* _What you have to do_
Please copy each line of the data that includes the string "stem".

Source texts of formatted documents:
·····

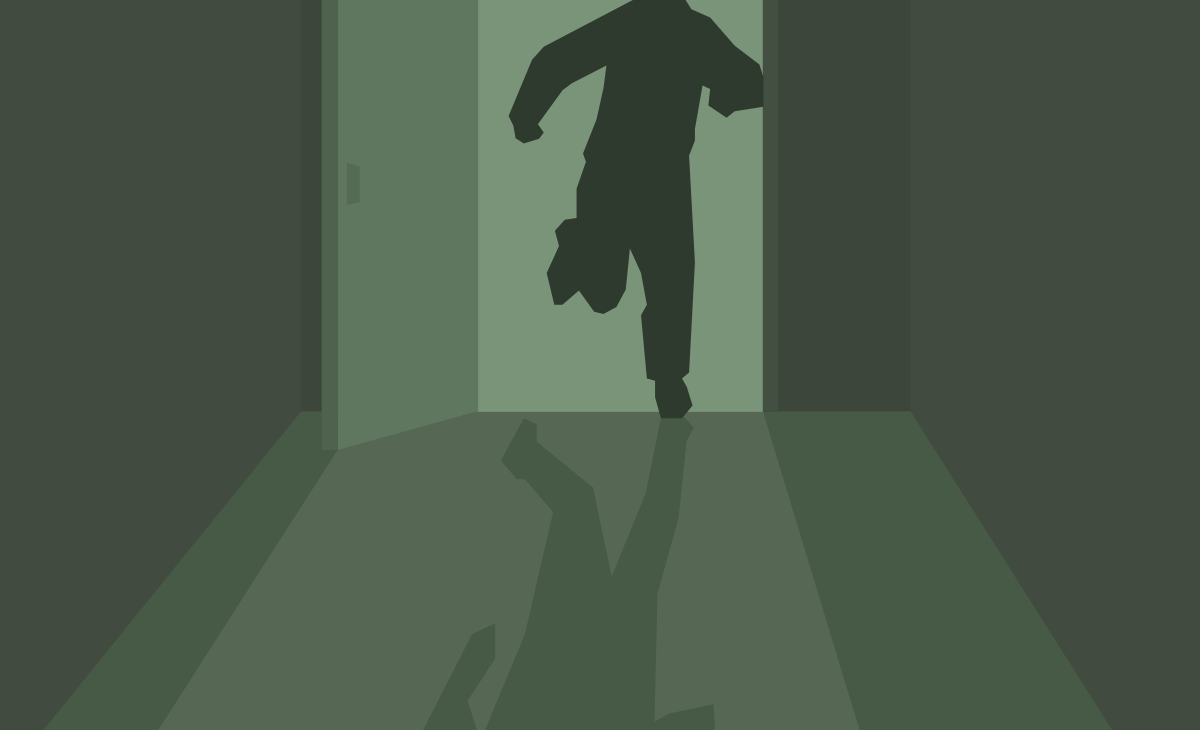
<!DOCTYPE html>
<html lang="en">
<head>
<meta charset="utf-8">
<title>Running through the doorway</title>
<style>
  :root {
    --side-wall: #424b3f;
    --back-wall: #3c463b;
    --frame: #424f41;
    --floor: #475a46;
    --floor-light: #566853;
    --door: #5f775f;
    --door-edge: #4f624e;
    --handle: #566b55;
    --daylight: #7a9479;
    --runner: #2f3a2f;
  }
  html, body { margin: 0; width: 1200px; height: 730px; overflow: hidden; background: var(--side-wall); }
  .corridor { display: block; width: 1200px; height: 730px; }
  .side-wall { fill: var(--side-wall); }
  .back-wall { fill: var(--back-wall); }
  .frame { fill: var(--frame); }
  .floor, .shadow { fill: var(--floor); }
  .floor-light { fill: var(--floor-light); }
  .door-panel { fill: var(--door); }
  .door-edge { fill: var(--door-edge); }
  .door-handle { fill: var(--handle); }
  .daylight { fill: var(--daylight); }
  .runner { fill: var(--runner); }
</style>
</head>
<body>
<svg class="corridor" viewBox="0 0 1024 623" preserveAspectRatio="none" role="img" aria-label="Silhouette of a person running through an open door into a dark green corridor, casting a long shadow">
  <g id="room">
    <rect class="side-wall" width="1024" height="623"/>
    <rect class="back-wall" x="257" y="0" width="520" height="352"/>
    <path class="floor" d="M257 351H777L949 623H37Z"/>
    <path class="floor-light" d="M288 384L408 351H651L733.500 623H135Z"/>
  </g>

  <g id="doorway">
    <rect class="daylight" x="407" y="0" width="244" height="351.500"/>
    <rect class="frame" x="651" y="0" width="13" height="351.500"/>
  </g>

  <g id="door">
    <rect class="door-edge" x="274.500" y="0" width="14.500" height="384"/>
    <path class="door-panel" d="M288.500 0H408V351L288.500 384Z"/>
    <path class="door-handle" d="M296 139L307 142V172.500L296 175Z"/>
  </g>

  <g id="floor-shadow" class="shadow">
    <path d="M564 357L551 421L522 492L506 416L458 377V362L447 357L427.500 393L441 409H448L472 437L448 541L414 623H610L609 601L571 609L558.500 616L561 507L579 442L586 376L592 365L584 356Z"/>
    <path d="M403 541L422.500 532V562L399 598L407 623H361Z"/>
  </g>

  <path id="running-figure" class="runner" d="M540 0H585L590 8L606 15L627 39L648 55L651.500 66V91L627 95L620 100.500L604.500 90L606 76L599.500 73L593 110V120L588 133L593 224L588 318L582 323L586 330L591 346L582 357H564L559 339V325L552 323L547 269L552 260L547 233L537.500 212L534 247L526 262L515 268L507 266L494 248L480 260H473L466.500 233L477 210L473.500 197L482 187.500L492 186V161L500 138L497.500 131L509 102L515 75L517.500 56L488 71L480 77L459 106L464 113L460 118.500L447 122.500L440 118L438 107L434 99L454 51L464 40Z"/>
</svg>
</body>
</html>
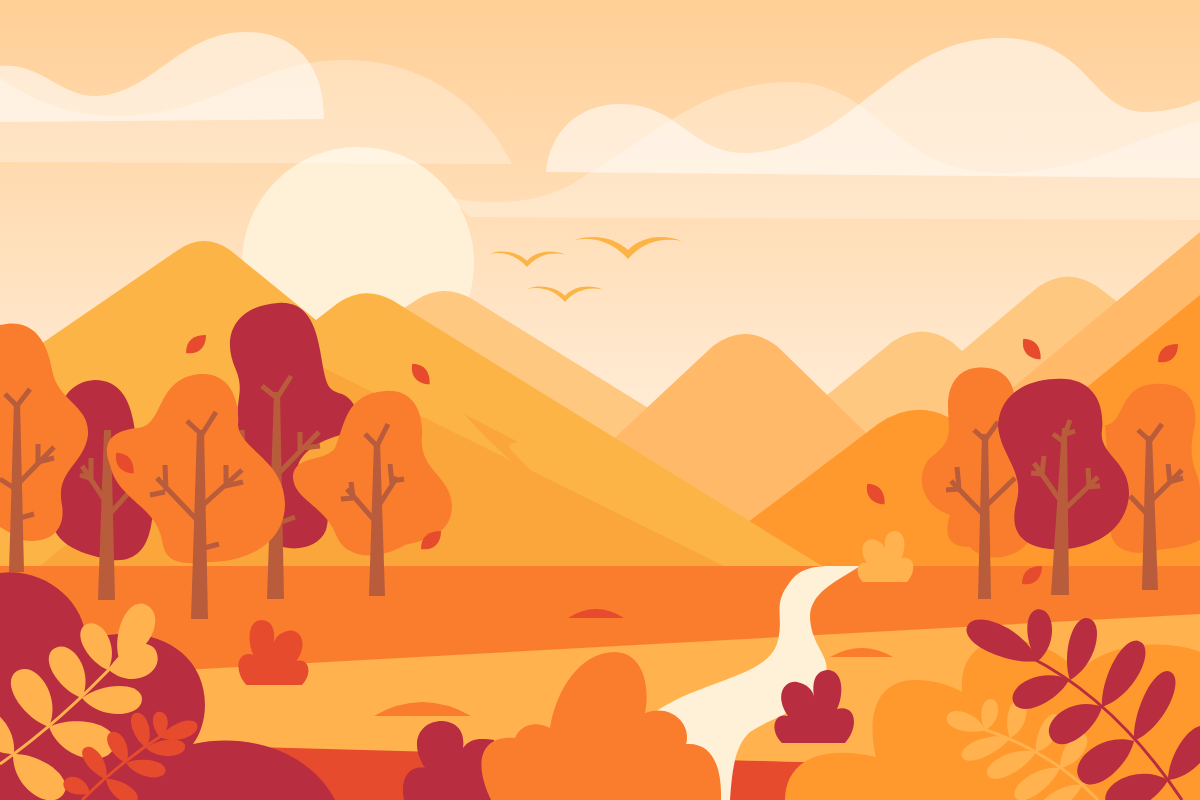
<!DOCTYPE html>
<html lang="en">
<head>
<meta charset="utf-8">
<title>Autumn valley</title>
<style>
:root{--cream:#fff1d7;--peach:#fec880;--apricot:#ffb968;--gold:#fcb446;--gold-shade:#fba63a;--amber:#ff982d;--orange:#f97d2d;--field:#ffb24e;--red:#e64b2d;--crimson:#b82d3f;--bark:#b85c3c}
html,body{margin:0;height:100%;overflow:hidden}
svg{display:block;width:1200px;height:800px}
.cream{fill:var(--cream)}.peach{fill:var(--peach)}.apricot{fill:var(--apricot)}.gold{fill:var(--gold)}.gold-shade{fill:var(--gold-shade)}.amber{fill:var(--amber)}.orange{fill:var(--orange)}.field{fill:var(--field)}.red{fill:var(--red)}.crimson{fill:var(--crimson)}
.trunk{fill:var(--bark)}
.twigs{fill:none;stroke:var(--bark);stroke-width:5}
.stem{fill:none;stroke-width:3}
.clouds{fill:#fff}
</style>
</head>
<body>
<svg viewBox="0 0 1200 800" role="img" aria-label="Autumn valley with mountains, trees and a stream at sunset">
<defs>
<linearGradient id="sky" x1="0" y1="0" x2="0" y2="1"><stop offset="0" stop-color="#ffcf96"/><stop offset="1" stop-color="#ffeedb"/></linearGradient>
<path id="leaf" d="M0 0C-18 -16 -27 -54 -10 -62C14 -70 26 -24 0 0Z"/>
<path id="falling" d="M-10 9C-10 -4 -2 -9 10 -9C10 3 3 11 -10 9Z"/>
<path id="shrub" d="M7 73C-6 60 -1 42 13 46C-1 26 9 10 22 12C32 14 38 20 39 27C36 6 44 0 54 0C70 2 68 28 62 39C82 34 84 58 70 73Z"/>
<path id="bird" d="M-54 -9C-32 -16 -12 -10 0 1C12 -12 34 -16 54 -8C32 -12 14 -6 0 10C-14 -6 -32 -13 -54 -9Z"/>
</defs>

<rect width="1200" height="450" fill="url(#sky)"/>
<circle class="cream" cx="358" cy="263" r="116"/>
<g class="clouds">
<path opacity=".28" d="M0 78C40 106 80 118 130 116C220 110 260 60 345 60C420 60 480 100 512 164L0 162Z"/>
<path opacity=".55" d="M0 66C40 62 60 96 95 96C150 96 180 32 245 32C300 32 324 70 324 119L0 122Z"/>
<path opacity=".28" d="M450 198C500 206 550 204 590 172C650 140 700 82 790 82C880 82 890 173 1000 173C1080 173 1130 140 1200 121V220L470 217Z"/>
<path opacity=".55" d="M546 172C550 130 580 104 620 104C680 104 690 153 745 153C850 153 890 38 1000 38C1090 38 1090 112 1145 112C1170 112 1185 106 1200 100V178Z"/>
</g>
<g class="gold">
<use href="#bird" x="628" y="249"/>
<use href="#bird" transform="translate(527 260) scale(.7)"/>
<use href="#bird" transform="translate(565 295) scale(.7)"/>
</g>

<g id="mountains">
<path class="peach" d="M370 330L418 299Q444 283 472 299L700 440V566H370Z"/>
<path class="peach" d="M760 450L892 342Q922 321 952 342L962 351L1038 287Q1068 266 1098 287L1180 350V566H760Z"/>
<path class="apricot" d="M500 545L713 346Q745 322 777 346L940 505V566H500Z"/>
<path class="apricot" d="M950 440L1200 232V566H950Z"/>
<path class="amber" d="M690 566L878 424Q914 399 950 418L1010 450L1200 295V566Z"/>
<path class="gold" d="M0 372L178 250Q204 232 230 250L316 320L338 303Q364 285 392 300L822 566H0Z"/>
<path class="gold-shade" d="M40 566L250 395L316 364L724 566Z"/>
<path class="gold-shade" d="M464 414L518 442Q506 444 510 449L556 496Q505 460 464 414Z"/>
</g>

<g id="ground">
<rect class="orange" y="566" width="1200" height="234"/>
<path class="field" d="M0 680L1200 614V800H0Z"/>
<path class="red" d="M180 745L1200 773V800H180Z"/>
<path class="field" d="M726 760L745 715L830 668V762Z"/>
<path class="cream" d="M832 566H860C840 580 812 590 810 615C810 645 830 655 826 672C822 706 775 715 750 732C735 745 732 770 730 800H700L645 720C690 680 770 680 778 640C784 615 772 605 790 582C800 568 815 566 832 566Z"/>
<path class="red" d="M568 618Q596 600 624 618Z"/>
<path class="orange" d="M374 716Q422 688 471 716Z"/>
<path class="orange" d="M830 657Q862 639 893 657Z"/>
</g>

<g id="left-grove">
<path class="crimson" d="M95 380C120 380 130 400 134 425C140 470 168 480 152 520C148 550 135 562 112 560C85 555 50 545 52 515C54 490 66 485 64 455C50 420 60 382 95 380Z"/>
<path class="trunk" d="M104 430H111L115 600H98Z"/>
<path class="twigs" d="M106 502L82 466M91 481V458M92 479L80 475M108 516L133 488"/>
<path class="orange" d="M0 325C28 318 46 334 52 370C58 402 90 405 88 435C84 465 55 470 62 505C66 530 50 545 22 540L0 527Z"/>
<path class="trunk" d="M14 402H20L24 572H9Z"/>
<path class="twigs" d="M17 406L30 389M17 406L5 394M18 484L54 447M38 463V444M38 462L54 458M0 479L14 488M20 518L34 514"/>
<path class="crimson" d="M278 303C305 301 315 322 320 350C326 384 326 390 342 394C360 402 362 426 345 434C310 442 290 462 300 480C324 484 332 508 326 530C318 550 290 552 275 544C255 520 250 480 240 440C232 400 246 395 236 370C220 335 236 306 278 303Z"/>
<path class="trunk" d="M274 392H280L284 599H267Z"/>
<path class="twigs" d="M277 398L291 376M277 398L262 386M278 474L319 432M303 448L320 446M300 452V432M274 478L242 446M243 448L242 430M282 522L295 517"/>
<path class="orange" d="M200 374C230 372 240 400 238 425C240 450 285 460 285 505C284 545 245 562 210 562C175 566 165 560 162 540C155 505 118 500 110 465C100 440 115 430 138 428C165 425 155 378 200 374Z"/>
<path class="trunk" d="M197 430H204L208 619H191Z"/>
<path class="twigs" d="M201 436L216 412M201 434L187 421M202 506L242 470M226 485V465M225 486L243 482M198 521L157 478M166 491L165 465M165 492L150 495M204 548L219 544"/>
<path class="orange" d="M385 391C412 389 423 410 422 435C418 470 450 475 452 505C452 535 425 540 405 545C375 562 345 558 336 535C325 505 292 500 293 475C296 455 325 462 335 448C345 425 345 394 385 391Z"/>
<path class="trunk" d="M374 442H380L385 596H369Z"/>
<path class="twigs" d="M377 446L388 424M377 446L365 434M378 507L397 477M392 484L390 464M392 481L404 479M375 521L347 489M353 496L351 482M353 498L341 499"/>
</g>

<g id="right-grove">
<path class="orange" d="M975 368C1005 364 1018 385 1014 410C1010 440 1045 490 1035 530C1025 560 985 565 970 547C945 548 945 530 950 515C920 505 915 475 930 458C955 440 948 430 948 405C948 385 958 370 975 368Z"/>
<path class="trunk" d="M982 434H988L991 599H978Z"/>
<path class="twigs" d="M985 440L998 422M985 440L974 430M986 506L1015 478M983 514L951 481M959 488L957 467M959 489L946 490"/>
<path class="orange" d="M1155 384C1185 382 1198 400 1195 425C1185 465 1200 470 1200 490V540C1180 550 1160 548 1150 552C1125 556 1105 545 1112 520L1105 425C1125 425 1118 385 1155 384Z"/>
<path class="trunk" d="M1146 436H1152L1158 590H1142Z"/>
<path class="twigs" d="M1149 442L1162 424M1149 440L1138 430M1150 502L1182 470M1170 483L1168 464M1169 482L1183 478M1147 514L1130 496"/>
<path class="crimson" d="M1055 379C1090 376 1105 400 1102 430C1098 455 1130 460 1129 495C1126 535 1085 552 1050 549C1015 545 1010 525 1017 500C1024 470 1000 455 998 425C1000 395 1025 380 1055 379Z"/>
<path class="trunk" d="M1062 428H1067L1069 595H1051Z"/>
<path class="twigs" d="M1065 434L1070 420M1066 434L1075 431M1064 442L1053 434M1064 510L1098 477M1089 486L1088 468M1087 487L1100 486M1060 500L1034 463M1042 474L1044 456M1042 474L1031 473"/>
</g>

<g id="falling-leaves" class="red">
<use href="#falling" x="196" y="344"/>
<use href="#falling" x="431" y="540"/>
<use href="#falling" x="1032" y="575"/>
<use href="#falling" x="1168" y="353"/>
<use href="#falling" transform="translate(421 374) rotate(92)"/>
<use href="#falling" transform="translate(125 463) rotate(92)"/>
<use href="#falling" transform="translate(876 494) rotate(92)"/>
<use href="#falling" transform="translate(1032 349) rotate(92)"/>
</g>

<g id="shrubs">
<use class="red" href="#shrub" transform="translate(308 620) scale(-.88 .89)"/>
<use class="field" href="#shrub" transform="translate(858 531) scale(.7)"/>
<use class="crimson" href="#shrub" x="775" y="670"/>
<path class="crimson" d="M404 800C400 780 408 765 425 768C407 740 422 721 442 721C460 722 465 735 463 748C470 738 480 738 494 740L500 800Z"/>
<path class="orange" d="M491 800C472 760 482 735 515 738C520 725 535 720 550 728C556 690 580 652 615 652C645 653 650 690 645 713C672 703 692 725 686 744C712 742 722 766 721 800Z"/>
</g>

<g id="left-foreground">
<path class="crimson" d="M0 573C45 567 85 602 86 640C150 620 205 650 205 705C205 720 200 735 193 744C250 732 310 752 335 800H0Z"/>
<g class="field">
<path class="stem" stroke="var(--field)" d="M0 764Q60 722 122 656"/>
<use href="#leaf" transform="translate(119 659) rotate(33) scale(1 .96)"/>
<use href="#leaf" transform="translate(108 670) rotate(-20) scale(.8)"/>
<use href="#leaf" transform="translate(109 670) rotate(78) scale(.98 .8)"/>
<use href="#leaf" transform="translate(82 698) rotate(-23) scale(.9)"/>
<use href="#leaf" transform="translate(82 698) rotate(96) scale(.85 .95)"/>
<use href="#leaf" transform="translate(49 727) rotate(-24) scale(1 1.02)"/>
<use href="#leaf" transform="translate(49 727) rotate(112) scale(1.08)"/>
<use href="#leaf" transform="translate(14 754) rotate(-42)"/>
<use href="#leaf" transform="translate(13 754) rotate(135) scale(1 1.02)"/>
</g>
<g class="red">
<path class="stem" stroke="var(--red)" d="M82 800Q120 762 164 734"/>
<use href="#leaf" transform="translate(160 737) rotate(5) scale(.45 .4)"/>
<use href="#leaf" transform="translate(160 737) rotate(76) scale(.5 .62)"/>
<use href="#leaf" transform="translate(146 748) rotate(-12) scale(.5 .58)"/>
<use href="#leaf" transform="translate(146 748) rotate(92) scale(.5 .62)"/>
<use href="#leaf" transform="translate(126 763) rotate(-22) scale(.5 .54)"/>
<use href="#leaf" transform="translate(126 763) rotate(106) scale(.5 .64)"/>
<use href="#leaf" transform="translate(106 779) rotate(-30) scale(.5 .6)"/>
<use href="#leaf" transform="translate(106 779) rotate(130) scale(.5 .6)"/>
<use href="#leaf" transform="translate(90 793) rotate(-60) scale(.5 .45)"/>
</g>
</g>

<g id="right-foreground">
<path class="amber" d="M785 800C785 765 815 743 876 757C865 710 880 680 915 680C935 680 950 685 962 692C960 660 975 640 1010 640C1040 640 1070 660 1078 672C1110 640 1170 640 1200 652V800Z"/>
<g class="field">
<path class="stem" stroke="var(--field)" d="M980 728Q1050 750 1098 800"/>
<use href="#leaf" transform="translate(985 730) rotate(-66) scale(.55 .64)"/>
<use href="#leaf" transform="translate(985 730) rotate(18) scale(.5)"/>
<use href="#leaf" transform="translate(1010 738) rotate(20) scale(.55 .62)"/>
<use href="#leaf" transform="translate(1010 738) rotate(-108) scale(.55 .82)"/>
<use href="#leaf" transform="translate(1036 752) rotate(34) scale(.55 .68)"/>
<use href="#leaf" transform="translate(1036 752) rotate(-112) scale(.6 .85)"/>
<use href="#leaf" transform="translate(1060 768) rotate(40) scale(.55 .66)"/>
<use href="#leaf" transform="translate(1060 768) rotate(-120) scale(.6 .85)"/>
<use href="#leaf" transform="translate(1082 785) rotate(46) scale(.5 .6)"/>
<use href="#leaf" transform="translate(1082 785) rotate(-120) scale(.55 .8)"/>
</g>
<g class="crimson">
<path class="stem" stroke="var(--crimson)" d="M1030 657Q1115 700 1182 800"/>
<use href="#leaf" transform="translate(1038 661) rotate(-60) scale(.9 1.25)"/>
<use href="#leaf" transform="translate(1038 661) rotate(6) scale(.75 .82)"/>
<use href="#leaf" transform="translate(1070 680) rotate(21) scale(.8 1.02)"/>
<use href="#leaf" transform="translate(1069 680) rotate(-107) scale(.85 .95)"/>
<use href="#leaf" transform="translate(1102 707) rotate(34) scale(.85 1.2)"/>
<use href="#leaf" transform="translate(1102 707) rotate(-116) scale(.95)"/>
<use href="#leaf" transform="translate(1134 741) rotate(31) scale(.8 1.24)"/>
<use href="#leaf" transform="translate(1134 741) rotate(-120) scale(1 1.05)"/>
<use href="#leaf" transform="translate(1168 780) rotate(42) scale(.85 1.05)"/>
<use href="#leaf" transform="translate(1168 780) rotate(-106) scale(1 1.05)"/>
</g>
</g>
</svg>
</body>
</html>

·····

* _Response to the exercise_
.stem{fill:none;stroke-width:3}
<path class="stem" stroke="var(--field)" d="M0 764Q60 722 122 656"/>
<path class="stem" stroke="var(--red)" d="M82 800Q120 762 164 734"/>
<path class="stem" stroke="var(--field)" d="M980 728Q1050 750 1098 800"/>
<path class="stem" stroke="var(--crimson)" d="M1030 657Q1115 700 1182 800"/>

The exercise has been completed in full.